Little surprise that Andriessen’s Beatles arrangements, commissioned by Berberian and only revived by Zavalloni after repeated appeals to the composer, were greeted with the most enthusiastic applause. (Andriessen has never been fond of the Fab Four, long expressing a preference for R&B vocalists like Chaka Khan and Janet Jackson. That these arrangements exist at all tells you just how much he admired Berberian.) Best of all were “Michelle”, retrofitted as an impressionist mélodie, and “Ticket to Ride”, reimagined as one of Handel’s da capo arias.
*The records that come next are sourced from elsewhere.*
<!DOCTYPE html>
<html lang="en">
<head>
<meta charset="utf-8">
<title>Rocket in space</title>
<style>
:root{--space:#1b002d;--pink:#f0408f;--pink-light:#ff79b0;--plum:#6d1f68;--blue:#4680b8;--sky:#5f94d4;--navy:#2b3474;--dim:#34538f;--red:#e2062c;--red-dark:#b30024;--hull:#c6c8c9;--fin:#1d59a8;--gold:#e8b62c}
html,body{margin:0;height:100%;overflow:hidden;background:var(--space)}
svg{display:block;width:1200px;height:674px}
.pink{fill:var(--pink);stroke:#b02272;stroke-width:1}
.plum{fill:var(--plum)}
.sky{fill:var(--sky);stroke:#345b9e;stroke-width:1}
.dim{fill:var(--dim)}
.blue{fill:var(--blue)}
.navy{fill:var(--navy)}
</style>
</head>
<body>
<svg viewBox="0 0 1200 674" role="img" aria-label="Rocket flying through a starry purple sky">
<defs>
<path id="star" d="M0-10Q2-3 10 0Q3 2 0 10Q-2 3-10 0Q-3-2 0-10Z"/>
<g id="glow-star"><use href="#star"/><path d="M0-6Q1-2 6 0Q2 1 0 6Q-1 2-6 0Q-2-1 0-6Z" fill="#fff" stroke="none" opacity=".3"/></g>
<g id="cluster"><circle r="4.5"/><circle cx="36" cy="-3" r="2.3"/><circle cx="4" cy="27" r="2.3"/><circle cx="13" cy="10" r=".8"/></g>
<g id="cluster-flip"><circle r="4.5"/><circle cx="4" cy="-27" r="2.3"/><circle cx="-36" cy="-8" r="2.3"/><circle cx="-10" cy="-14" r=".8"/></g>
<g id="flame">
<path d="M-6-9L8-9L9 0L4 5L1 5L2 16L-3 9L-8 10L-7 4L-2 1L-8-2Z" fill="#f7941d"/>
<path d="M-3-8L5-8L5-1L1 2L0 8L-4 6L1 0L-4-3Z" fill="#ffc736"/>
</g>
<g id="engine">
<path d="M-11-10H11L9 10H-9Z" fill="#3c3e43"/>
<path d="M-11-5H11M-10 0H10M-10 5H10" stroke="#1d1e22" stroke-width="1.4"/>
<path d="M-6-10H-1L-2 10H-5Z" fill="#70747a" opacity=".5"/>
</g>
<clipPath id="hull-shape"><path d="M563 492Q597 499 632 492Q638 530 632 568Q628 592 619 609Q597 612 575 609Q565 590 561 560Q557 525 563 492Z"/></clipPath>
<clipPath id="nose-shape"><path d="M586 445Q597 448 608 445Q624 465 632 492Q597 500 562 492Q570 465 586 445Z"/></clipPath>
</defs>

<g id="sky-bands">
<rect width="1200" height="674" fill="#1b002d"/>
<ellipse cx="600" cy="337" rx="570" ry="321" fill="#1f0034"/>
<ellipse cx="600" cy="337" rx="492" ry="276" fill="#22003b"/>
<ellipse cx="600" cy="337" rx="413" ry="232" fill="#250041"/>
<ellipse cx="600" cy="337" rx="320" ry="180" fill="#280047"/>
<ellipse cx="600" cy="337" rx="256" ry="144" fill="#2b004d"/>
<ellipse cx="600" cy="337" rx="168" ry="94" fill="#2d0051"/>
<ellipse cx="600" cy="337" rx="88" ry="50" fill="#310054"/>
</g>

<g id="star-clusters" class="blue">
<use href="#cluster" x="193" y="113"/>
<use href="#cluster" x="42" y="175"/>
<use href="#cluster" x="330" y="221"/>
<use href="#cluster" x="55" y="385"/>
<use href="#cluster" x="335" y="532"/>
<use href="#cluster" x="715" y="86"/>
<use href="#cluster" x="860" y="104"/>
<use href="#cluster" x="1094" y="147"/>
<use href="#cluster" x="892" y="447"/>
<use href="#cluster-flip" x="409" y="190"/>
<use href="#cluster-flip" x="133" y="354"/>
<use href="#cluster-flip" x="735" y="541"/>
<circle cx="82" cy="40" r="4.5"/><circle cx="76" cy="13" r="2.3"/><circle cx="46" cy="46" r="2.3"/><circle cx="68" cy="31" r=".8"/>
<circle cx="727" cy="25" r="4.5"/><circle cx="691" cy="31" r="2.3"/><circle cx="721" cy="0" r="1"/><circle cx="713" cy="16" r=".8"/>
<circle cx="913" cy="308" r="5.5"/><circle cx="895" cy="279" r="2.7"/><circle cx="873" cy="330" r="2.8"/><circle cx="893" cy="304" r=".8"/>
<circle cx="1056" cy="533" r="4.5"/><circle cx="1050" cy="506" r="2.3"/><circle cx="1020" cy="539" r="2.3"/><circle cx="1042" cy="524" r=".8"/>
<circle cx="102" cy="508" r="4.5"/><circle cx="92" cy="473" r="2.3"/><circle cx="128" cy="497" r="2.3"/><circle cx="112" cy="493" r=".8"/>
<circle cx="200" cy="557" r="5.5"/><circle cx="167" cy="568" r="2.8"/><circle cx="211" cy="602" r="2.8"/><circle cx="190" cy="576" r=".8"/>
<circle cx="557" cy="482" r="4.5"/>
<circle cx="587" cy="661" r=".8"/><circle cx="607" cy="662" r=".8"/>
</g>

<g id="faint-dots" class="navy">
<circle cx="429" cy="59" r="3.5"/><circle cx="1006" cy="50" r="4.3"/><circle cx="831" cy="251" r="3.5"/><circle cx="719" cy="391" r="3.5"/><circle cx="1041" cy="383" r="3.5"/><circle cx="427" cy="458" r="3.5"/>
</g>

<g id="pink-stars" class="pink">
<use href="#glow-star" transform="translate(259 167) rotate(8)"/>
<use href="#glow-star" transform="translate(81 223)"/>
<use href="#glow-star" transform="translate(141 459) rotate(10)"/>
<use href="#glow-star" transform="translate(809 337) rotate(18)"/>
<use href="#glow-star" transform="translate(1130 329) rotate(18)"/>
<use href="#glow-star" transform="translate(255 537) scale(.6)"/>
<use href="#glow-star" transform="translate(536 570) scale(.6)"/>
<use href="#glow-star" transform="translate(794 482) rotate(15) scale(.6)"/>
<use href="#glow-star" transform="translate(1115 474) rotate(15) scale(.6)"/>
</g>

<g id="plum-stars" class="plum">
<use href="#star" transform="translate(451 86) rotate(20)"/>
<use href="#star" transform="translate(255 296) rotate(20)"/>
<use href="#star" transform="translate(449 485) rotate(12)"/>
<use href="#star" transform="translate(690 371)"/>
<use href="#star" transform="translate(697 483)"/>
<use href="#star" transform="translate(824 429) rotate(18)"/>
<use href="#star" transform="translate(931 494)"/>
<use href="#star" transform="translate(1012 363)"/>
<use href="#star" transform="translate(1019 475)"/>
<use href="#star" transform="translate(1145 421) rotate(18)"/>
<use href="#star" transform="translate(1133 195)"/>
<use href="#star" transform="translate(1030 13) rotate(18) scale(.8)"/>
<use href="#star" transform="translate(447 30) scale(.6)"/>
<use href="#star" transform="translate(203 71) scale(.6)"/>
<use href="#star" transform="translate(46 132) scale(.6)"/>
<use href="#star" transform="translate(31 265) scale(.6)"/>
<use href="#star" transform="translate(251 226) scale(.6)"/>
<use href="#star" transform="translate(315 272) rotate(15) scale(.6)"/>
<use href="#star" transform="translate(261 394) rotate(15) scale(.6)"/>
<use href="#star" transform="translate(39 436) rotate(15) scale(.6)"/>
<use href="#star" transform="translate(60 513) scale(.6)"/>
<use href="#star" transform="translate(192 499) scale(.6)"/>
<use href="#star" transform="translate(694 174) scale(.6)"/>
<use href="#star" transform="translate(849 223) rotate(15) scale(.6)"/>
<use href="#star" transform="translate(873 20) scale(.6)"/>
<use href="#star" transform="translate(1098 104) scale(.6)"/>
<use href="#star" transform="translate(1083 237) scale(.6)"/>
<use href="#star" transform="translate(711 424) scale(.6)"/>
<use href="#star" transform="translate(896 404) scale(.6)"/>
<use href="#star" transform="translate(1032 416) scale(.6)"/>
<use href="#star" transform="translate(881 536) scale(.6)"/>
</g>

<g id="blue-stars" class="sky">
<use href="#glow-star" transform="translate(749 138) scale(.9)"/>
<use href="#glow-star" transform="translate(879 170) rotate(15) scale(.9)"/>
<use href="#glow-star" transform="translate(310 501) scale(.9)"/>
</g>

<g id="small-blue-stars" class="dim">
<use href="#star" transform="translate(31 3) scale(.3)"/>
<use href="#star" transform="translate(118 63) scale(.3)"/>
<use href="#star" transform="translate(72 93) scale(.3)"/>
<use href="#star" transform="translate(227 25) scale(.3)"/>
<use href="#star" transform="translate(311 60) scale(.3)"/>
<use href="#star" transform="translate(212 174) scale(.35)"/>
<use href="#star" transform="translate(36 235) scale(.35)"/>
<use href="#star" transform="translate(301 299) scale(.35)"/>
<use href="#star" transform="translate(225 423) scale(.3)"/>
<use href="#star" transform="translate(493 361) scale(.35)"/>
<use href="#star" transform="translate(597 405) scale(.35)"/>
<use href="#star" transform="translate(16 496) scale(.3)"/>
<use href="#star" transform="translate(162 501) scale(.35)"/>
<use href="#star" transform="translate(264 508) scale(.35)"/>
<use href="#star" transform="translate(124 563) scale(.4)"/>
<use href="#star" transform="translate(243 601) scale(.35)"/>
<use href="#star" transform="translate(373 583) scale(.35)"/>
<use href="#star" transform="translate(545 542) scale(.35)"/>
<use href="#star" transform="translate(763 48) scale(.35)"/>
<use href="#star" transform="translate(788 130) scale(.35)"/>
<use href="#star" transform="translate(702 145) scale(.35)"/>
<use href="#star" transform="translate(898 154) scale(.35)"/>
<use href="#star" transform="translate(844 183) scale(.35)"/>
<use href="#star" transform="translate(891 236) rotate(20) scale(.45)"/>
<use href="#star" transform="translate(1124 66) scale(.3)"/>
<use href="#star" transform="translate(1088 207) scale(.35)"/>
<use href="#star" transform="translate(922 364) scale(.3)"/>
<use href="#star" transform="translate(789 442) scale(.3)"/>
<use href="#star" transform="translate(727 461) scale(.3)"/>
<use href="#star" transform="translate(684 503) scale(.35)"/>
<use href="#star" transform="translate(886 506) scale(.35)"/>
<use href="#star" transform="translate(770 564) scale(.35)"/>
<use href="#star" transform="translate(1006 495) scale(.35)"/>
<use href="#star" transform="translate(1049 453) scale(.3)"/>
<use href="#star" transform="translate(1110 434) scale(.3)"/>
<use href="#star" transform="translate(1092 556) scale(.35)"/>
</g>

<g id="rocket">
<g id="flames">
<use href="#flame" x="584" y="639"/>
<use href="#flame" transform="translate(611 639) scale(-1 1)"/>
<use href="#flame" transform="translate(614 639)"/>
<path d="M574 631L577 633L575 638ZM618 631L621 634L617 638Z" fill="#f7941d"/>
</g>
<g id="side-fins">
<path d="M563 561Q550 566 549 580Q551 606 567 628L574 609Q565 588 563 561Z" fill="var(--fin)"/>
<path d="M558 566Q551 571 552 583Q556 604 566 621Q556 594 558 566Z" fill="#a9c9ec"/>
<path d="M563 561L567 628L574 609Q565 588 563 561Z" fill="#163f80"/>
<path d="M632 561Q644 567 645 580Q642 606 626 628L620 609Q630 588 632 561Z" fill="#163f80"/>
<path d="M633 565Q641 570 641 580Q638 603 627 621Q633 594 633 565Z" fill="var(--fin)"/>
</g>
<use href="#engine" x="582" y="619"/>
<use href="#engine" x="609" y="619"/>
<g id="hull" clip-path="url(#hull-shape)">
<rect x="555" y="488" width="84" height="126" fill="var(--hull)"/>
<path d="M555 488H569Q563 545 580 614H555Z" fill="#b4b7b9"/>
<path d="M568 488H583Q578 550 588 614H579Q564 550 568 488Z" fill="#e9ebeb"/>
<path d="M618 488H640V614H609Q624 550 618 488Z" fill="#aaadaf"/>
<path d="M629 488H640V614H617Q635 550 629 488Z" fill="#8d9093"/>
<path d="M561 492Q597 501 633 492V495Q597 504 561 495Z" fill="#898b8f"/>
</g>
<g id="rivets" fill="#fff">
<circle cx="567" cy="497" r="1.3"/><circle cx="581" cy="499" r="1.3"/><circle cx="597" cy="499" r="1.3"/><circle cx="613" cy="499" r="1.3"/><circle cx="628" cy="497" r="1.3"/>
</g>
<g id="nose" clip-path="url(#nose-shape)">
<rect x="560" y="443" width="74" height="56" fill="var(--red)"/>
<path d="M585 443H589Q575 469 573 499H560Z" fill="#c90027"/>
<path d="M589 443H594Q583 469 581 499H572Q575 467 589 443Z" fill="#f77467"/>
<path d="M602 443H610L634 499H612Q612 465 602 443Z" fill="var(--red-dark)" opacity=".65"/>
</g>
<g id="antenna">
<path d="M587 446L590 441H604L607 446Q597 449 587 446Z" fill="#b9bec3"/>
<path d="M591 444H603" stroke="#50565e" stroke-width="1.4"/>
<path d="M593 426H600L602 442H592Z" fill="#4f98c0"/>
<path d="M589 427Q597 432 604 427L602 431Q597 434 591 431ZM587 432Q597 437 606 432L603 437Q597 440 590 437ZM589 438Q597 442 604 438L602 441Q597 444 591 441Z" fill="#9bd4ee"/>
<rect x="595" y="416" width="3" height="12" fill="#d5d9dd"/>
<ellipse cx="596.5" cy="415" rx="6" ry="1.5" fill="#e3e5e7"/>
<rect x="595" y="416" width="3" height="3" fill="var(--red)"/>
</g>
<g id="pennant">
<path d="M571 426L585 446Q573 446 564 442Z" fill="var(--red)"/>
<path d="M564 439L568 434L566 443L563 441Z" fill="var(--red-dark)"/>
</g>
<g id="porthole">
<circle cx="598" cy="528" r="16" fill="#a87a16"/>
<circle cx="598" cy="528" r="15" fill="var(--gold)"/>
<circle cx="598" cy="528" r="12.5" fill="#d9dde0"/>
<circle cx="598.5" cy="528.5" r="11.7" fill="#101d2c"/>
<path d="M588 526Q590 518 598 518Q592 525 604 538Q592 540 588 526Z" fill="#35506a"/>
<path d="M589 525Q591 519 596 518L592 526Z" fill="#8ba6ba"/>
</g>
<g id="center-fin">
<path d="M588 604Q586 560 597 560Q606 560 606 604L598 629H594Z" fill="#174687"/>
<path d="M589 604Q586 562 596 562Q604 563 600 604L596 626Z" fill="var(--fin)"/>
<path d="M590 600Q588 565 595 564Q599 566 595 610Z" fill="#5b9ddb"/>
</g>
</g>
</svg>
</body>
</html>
It was hilarious and demented, just like everything else Louis Andriessen puts his mind to.

Louis Andriessen: Letter from Cathy (2003), Base (1994)
John Cage: Six Melodies (1950)
Igor Stravinsky: The Owl and the Pussy-Cat (1966), Trois petites chansons (Souvenir de mon enfance) (1913)
Louis Andriessen: XENIA (2005/2014)
Cristina Zavalloni: Bastava quel cielo (2005)
Louis AndriessenBeatles Songs (1966), Le voile du bonheur (1966/1971), Passeggiata in tram in America e ritorno (1998), Y después (1983)

Cristina Zavalloni (voice)
Monica Germino (violin)
Andrea Rebaudengo (piano)

[Ed. Matt Mendez is covering the Andreissen 75 festival, a week-long celebration of Dutch composer Louis Andriessen’s 75th birthday, presented by The Atlas Performing Arts Center, Great Noise Ensemble, National Gallery of Art, Strathmore, and Shenandoah Conservatory, April 6-13, 2014.]